**EXERCISE BRIEF**
Please reproduce all of the data below exactly, leaving each picture out.

**SUPPLIED MATERIAL**
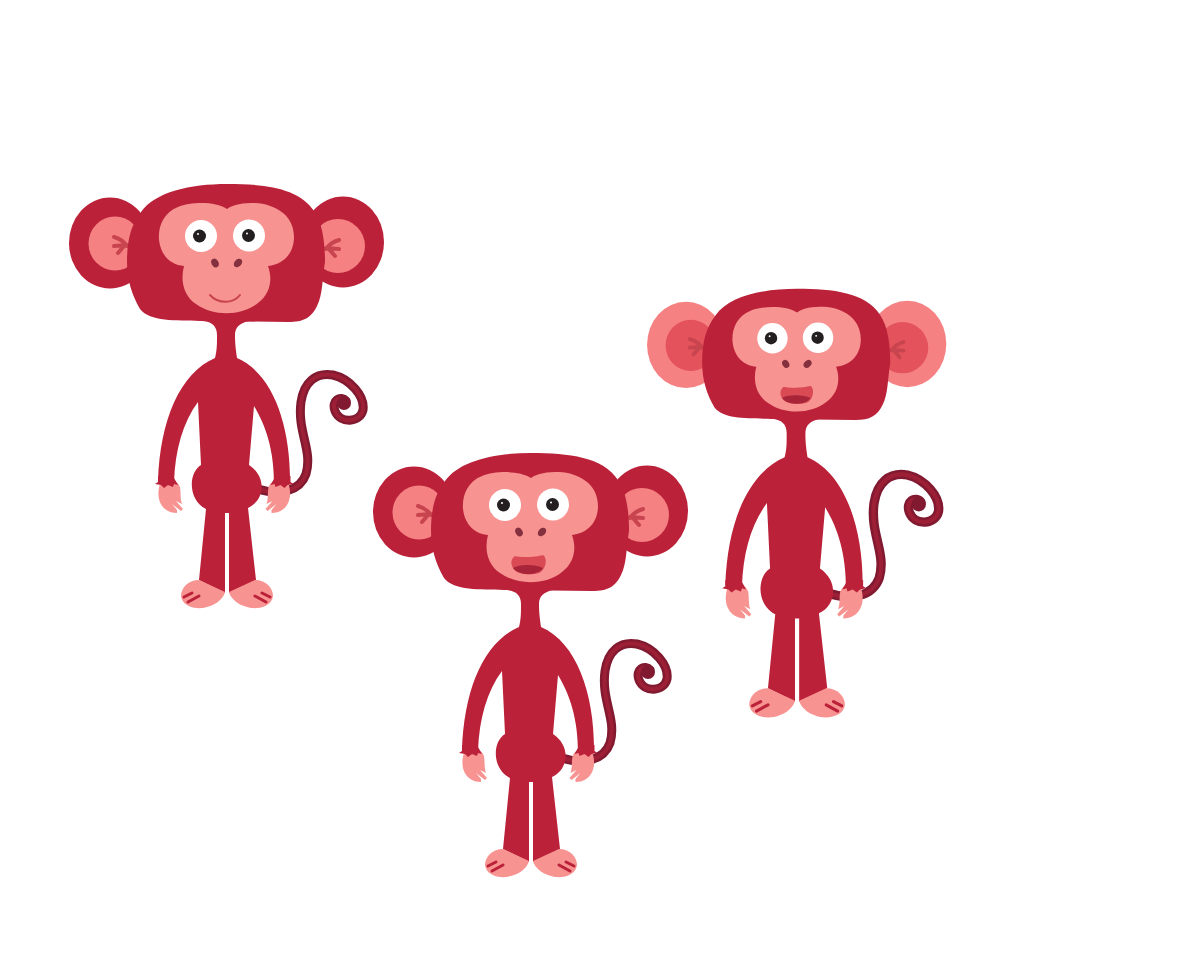
<!DOCTYPE html>
<html lang="en">
<head>
<meta charset="utf-8">
<title>Three red monkeys</title>
<style>
:root {
  --paper: #ffffff;
  --fur: #bb2139;
  --skin: #f79391;
  --ear-pink: #f58183;
  --ear-deep: #e4525b;
  --crease: #c8444f;
  --nostril: #84303f;
  --mouth: #d94a55;
  --throat: #a82539;
  --tail-edge: #811a30;
  --tail-core: #9c1f36;
  --pupil: #231f20;
}
html, body { margin: 0; overflow: hidden; background: var(--paper); }
svg { display: block; width: 1198px; height: 959px; }
.fur { fill: var(--fur); }
.skin { fill: var(--skin); }
.ear-outer { fill: var(--ear-outer, var(--fur)); }
.ear-inner { fill: var(--ear-inner, var(--ear-pink)); }
.pink-ears { --ear-outer: var(--ear-pink); --ear-inner: var(--ear-deep); }
.line { fill: none; stroke-linecap: round; stroke-linejoin: round; }
.crease { stroke: var(--crease); stroke-width: 4; }
.toe { stroke: var(--fur); stroke-width: 3; }
.smile { stroke: var(--crease); stroke-width: 2; }
.tail-edge { stroke: var(--tail-edge); stroke-width: 9; }
.tail-core { stroke: var(--tail-core); stroke-width: 4; }
.nostril { fill: var(--nostril); }
.eye { fill: var(--paper); }
.pupil { fill: var(--pupil); }
.mouth { fill: var(--mouth); }
.throat { fill: var(--throat); }
</style>
</head>
<body>
<svg viewBox="0 0 1198 959" role="img" aria-label="Three red monkeys with large ears and curly tails">
  <defs>
    <path id="tail-curve" d="M258 489C280 496 300 491 306 474C313 450 297 432 301 402C304 382 316 372 333 375C350 379 365 396 363 410C360 423 340 424 335 411C331 400 341 395 346 401"/>

    <g id="hand">
      <path class="skin" d="M160 484C157 493 158 503 165 509C169 512 173 513 177 513L177 510L172 504L181 511L183 509L176 501L182 504C180 498 181 493 180 487C178 483 176 481 173 480L163 480Z"/>
      <path class="fur" d="M158 476L158 482L155 484L161 485L164 488L168 485L173 487L174 484L178 485L174 478Z"/>
    </g>

    <g id="foot">
      <path class="skin" d="M199 580C188 580 181 588 181 596C182 605 192 609 203 608C214 606 223 600 225 592Z"/>
      <path class="line toe" d="M184 597L192 593M188 602L199 596"/>
    </g>

    <g id="body">
      <use href="#tail-curve" class="line tail-edge"/>
      <use href="#tail-curve" class="line tail-core"/>
      <circle cx="344" cy="403" r="7" fill="var(--tail-edge)"/>
      <path class="fur" d="M203 321C212 322 217 326 217 335C217 345 217 350 215 358C180 373 160 420 158 481L174 482C175 450 183 422 198 402L201 465C188 473 188 500 206 509L199 580L225 593L225 513L229 513L229 593L256 580L248 508C265 500 267 477 249 465L254 406C266 426 274 450 274 484L290 484C291 428 274 374 237 358C236 350 235 345 235 335C235 327 240 323 249 321Z"/>
      <use href="#hand"/>
      <use href="#hand" transform="matrix(-1 0 0 1 448.500 0)"/>
      <use href="#foot"/>
      <use href="#foot" transform="matrix(-1 0 0 1 454 0)"/>
    </g>

    <g id="head">
      <ellipse class="ear-outer" cx="110" cy="243" rx="41" ry="45.500"/>
      <ellipse class="ear-outer" cx="343" cy="242" rx="41" ry="45.500"/>
      <ellipse class="ear-inner" cx="115" cy="243.500" rx="26.500" ry="27"/>
      <ellipse class="ear-inner" cx="338" cy="246" rx="27" ry="27"/>
      <path class="line crease" d="M114 237C121 239 124 242 127 246M114 246L127 245M118 253L124 246"/>
      <path class="line crease" d="M339 240C332 242 329 245 326 249M339 249L326 248M335 256L329 249"/>
      <path class="fur" d="M141 212C155 192 190 184 227 184C265 184 299 188 314 211C323 224 325 244 325 262C322 280 323 294 317 306C311 318 304 322 288 322L200 321C176 320 150 322 140 309C132 295 127 280 127 262C127 240 131 225 141 212Z"/>
      <path class="skin" d="M227 209C215 201 191 202 178 207C163 213 158 227 159 240C161 257 172 265 184 266C180 281 184 296 196 304C214 317 242 316 258 303C270 294 273 280 268 266C285 264 294 252 294 237C294 215 275 204 255 203C243 203 234 204 227 209Z"/>
      <circle class="eye" cx="201" cy="236" r="16"/>
      <circle class="eye" cx="249" cy="235.500" r="16"/>
      <circle class="pupil" cx="199.500" cy="236" r="6.500"/>
      <circle class="pupil" cx="248.500" cy="235.500" r="6.500"/>
      <circle class="eye" cx="198" cy="234" r="1"/>
      <circle class="eye" cx="247" cy="233.500" r="1"/>
      <ellipse class="nostril" cx="215" cy="263" rx="3.500" ry="4.500" transform="rotate(-30 215 263)"/>
      <ellipse class="nostril" cx="238" cy="263" rx="3.500" ry="4.800" transform="rotate(45 238 263)"/>
    </g>

    <path id="smile" class="line smile" d="M210 295C218 304 233 304 240 295"/>

    <g id="open-mouth">
      <path class="mouth" d="M211 287C217 289 233 288 239 286C244 289 242 301 235 304C228 306 219 306 213 303C207 299 205 291 211 287Z"/>
      <path class="throat" d="M209 299C215 295 232 295 239 299C234 307 215 307 209 299Z"/>
    </g>
  </defs>

  <g id="smiling-monkey">
    <use href="#body"/>
    <use href="#head"/>
    <use href="#smile"/>
  </g>

  <g id="talking-monkey" transform="translate(304 269)">
    <use href="#body"/>
    <use href="#head"/>
    <use href="#open-mouth"/>
  </g>

  <g id="pink-eared-monkey" class="pink-ears">
    <use href="#body" transform="translate(561 85) scale(1.04)"/>
    <g transform="translate(581.500 114) scale(.95)">
      <use href="#head"/>
      <use href="#open-mouth" transform="translate(2 0)"/>
    </g>
  </g>
</svg>
</body>
</html>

**TASK RESPONSE**
<!DOCTYPE html>
<html lang="en">
<head>
<meta charset="utf-8">
<title>Three red monkeys</title>
<style>
:root {
  --paper: #ffffff;
  --fur: #bb2139;
  --skin: #f79391;
  --ear-pink: #f58183;
  --ear-deep: #e4525b;
  --crease: #c8444f;
  --nostril: #84303f;
  --mouth: #d94a55;
  --throat: #a82539;
  --tail-edge: #811a30;
  --tail-core: #9c1f36;
  --pupil: #231f20;
}
html, body { margin: 0; overflow: hidden; background: var(--paper); }
svg { display: block; width: 1198px; height: 959px; }
.fur { fill: var(--fur); }
.skin { fill: var(--skin); }
.ear-outer { fill: var(--ear-outer, var(--fur)); }
.ear-inner { fill: var(--ear-inner, var(--ear-pink)); }
.pink-ears { --ear-outer: var(--ear-pink); --ear-inner: var(--ear-deep); }
.line { fill: none; stroke-linecap: round; stroke-linejoin: round; }
.crease { stroke: var(--crease); stroke-width: 4; }
.toe { stroke: var(--fur); stroke-width: 3; }
.smile { stroke: var(--crease); stroke-width: 2; }
.tail-edge { stroke: var(--tail-edge); stroke-width: 9; }
.tail-core { stroke: var(--tail-core); stroke-width: 4; }
.nostril { fill: var(--nostril); }
.eye { fill: var(--paper); }
.pupil { fill: var(--pupil); }
.mouth { fill: var(--mouth); }
.throat { fill: var(--throat); }
</style>
</head>
<body>
<svg viewBox="0 0 1198 959" role="img" aria-label="Three red monkeys with large ears and curly tails">
  <defs>
    <path id="tail-curve" d="M258 489C280 496 300 491 306 474C313 450 297 432 301 402C304 382 316 372 333 375C350 379 365 396 363 410C360 423 340 424 335 411C331 400 341 395 346 401"/>

    <g id="hand">
      <path class="skin" d="M160 484C157 493 158 503 165 509C169 512 173 513 177 513L177 510L172 504L181 511L183 509L176 501L182 504C180 498 181 493 180 487C178 483 176 481 173 480L163 480Z"/>
      <path class="fur" d="M158 476L158 482L155 484L161 485L164 488L168 485L173 487L174 484L178 485L174 478Z"/>
    </g>

    <g id="foot">
      <path class="skin" d="M199 580C188 580 181 588 181 596C182 605 192 609 203 608C214 606 223 600 225 592Z"/>
      <path class="line toe" d="M184 597L192 593M188 602L199 596"/>
    </g>

    <g id="body">
      <use href="#tail-curve" class="line tail-edge"/>
      <use href="#tail-curve" class="line tail-core"/>
      <circle cx="344" cy="403" r="7" fill="var(--tail-edge)"/>
      <path class="fur" d="M203 321C212 322 217 326 217 335C217 345 217 350 215 358C180 373 160 420 158 481L174 482C175 450 183 422 198 402L201 465C188 473 188 500 206 509L199 580L225 593L225 513L229 513L229 593L256 580L248 508C265 500 267 477 249 465L254 406C266 426 274 450 274 484L290 484C291 428 274 374 237 358C236 350 235 345 235 335C235 327 240 323 249 321Z"/>
      <use href="#hand"/>
      <use href="#hand" transform="matrix(-1 0 0 1 448.500 0)"/>
      <use href="#foot"/>
      <use href="#foot" transform="matrix(-1 0 0 1 454 0)"/>
    </g>

    <g id="head">
      <ellipse class="ear-outer" cx="110" cy="243" rx="41" ry="45.500"/>
      <ellipse class="ear-outer" cx="343" cy="242" rx="41" ry="45.500"/>
      <ellipse class="ear-inner" cx="115" cy="243.500" rx="26.500" ry="27"/>
      <ellipse class="ear-inner" cx="338" cy="246" rx="27" ry="27"/>
      <path class="line crease" d="M114 237C121 239 124 242 127 246M114 246L127 245M118 253L124 246"/>
      <path class="line crease" d="M339 240C332 242 329 245 326 249M339 249L326 248M335 256L329 249"/>
      <path class="fur" d="M141 212C155 192 190 184 227 184C265 184 299 188 314 211C323 224 325 244 325 262C322 280 323 294 317 306C311 318 304 322 288 322L200 321C176 320 150 322 140 309C132 295 127 280 127 262C127 240 131 225 141 212Z"/>
      <path class="skin" d="M227 209C215 201 191 202 178 207C163 213 158 227 159 240C161 257 172 265 184 266C180 281 184 296 196 304C214 317 242 316 258 303C270 294 273 280 268 266C285 264 294 252 294 237C294 215 275 204 255 203C243 203 234 204 227 209Z"/>
      <circle class="eye" cx="201" cy="236" r="16"/>
      <circle class="eye" cx="249" cy="235.500" r="16"/>
      <circle class="pupil" cx="199.500" cy="236" r="6.500"/>
      <circle class="pupil" cx="248.500" cy="235.500" r="6.500"/>
      <circle class="eye" cx="198" cy="234" r="1"/>
      <circle class="eye" cx="247" cy="233.500" r="1"/>
      <ellipse class="nostril" cx="215" cy="263" rx="3.500" ry="4.500" transform="rotate(-30 215 263)"/>
      <ellipse class="nostril" cx="238" cy="263" rx="3.500" ry="4.800" transform="rotate(45 238 263)"/>
    </g>

    <path id="smile" class="line smile" d="M210 295C218 304 233 304 240 295"/>

    <g id="open-mouth">
      <path class="mouth" d="M211 287C217 289 233 288 239 286C244 289 242 301 235 304C228 306 219 306 213 303C207 299 205 291 211 287Z"/>
      <path class="throat" d="M209 299C215 295 232 295 239 299C234 307 215 307 209 299Z"/>
    </g>
  </defs>

  <g id="smiling-monkey">
    <use href="#body"/>
    <use href="#head"/>
    <use href="#smile"/>
  </g>

  <g id="talking-monkey" transform="translate(304 269)">
    <use href="#body"/>
    <use href="#head"/>
    <use href="#open-mouth"/>
  </g>

  <g id="pink-eared-monkey" class="pink-ears">
    <use href="#body" transform="translate(561 85) scale(1.04)"/>
    <g transform="translate(581.500 114) scale(.95)">
      <use href="#head"/>
      <use href="#open-mouth" transform="translate(2 0)"/>
    </g>
  </g>
</svg>
</body>
</html>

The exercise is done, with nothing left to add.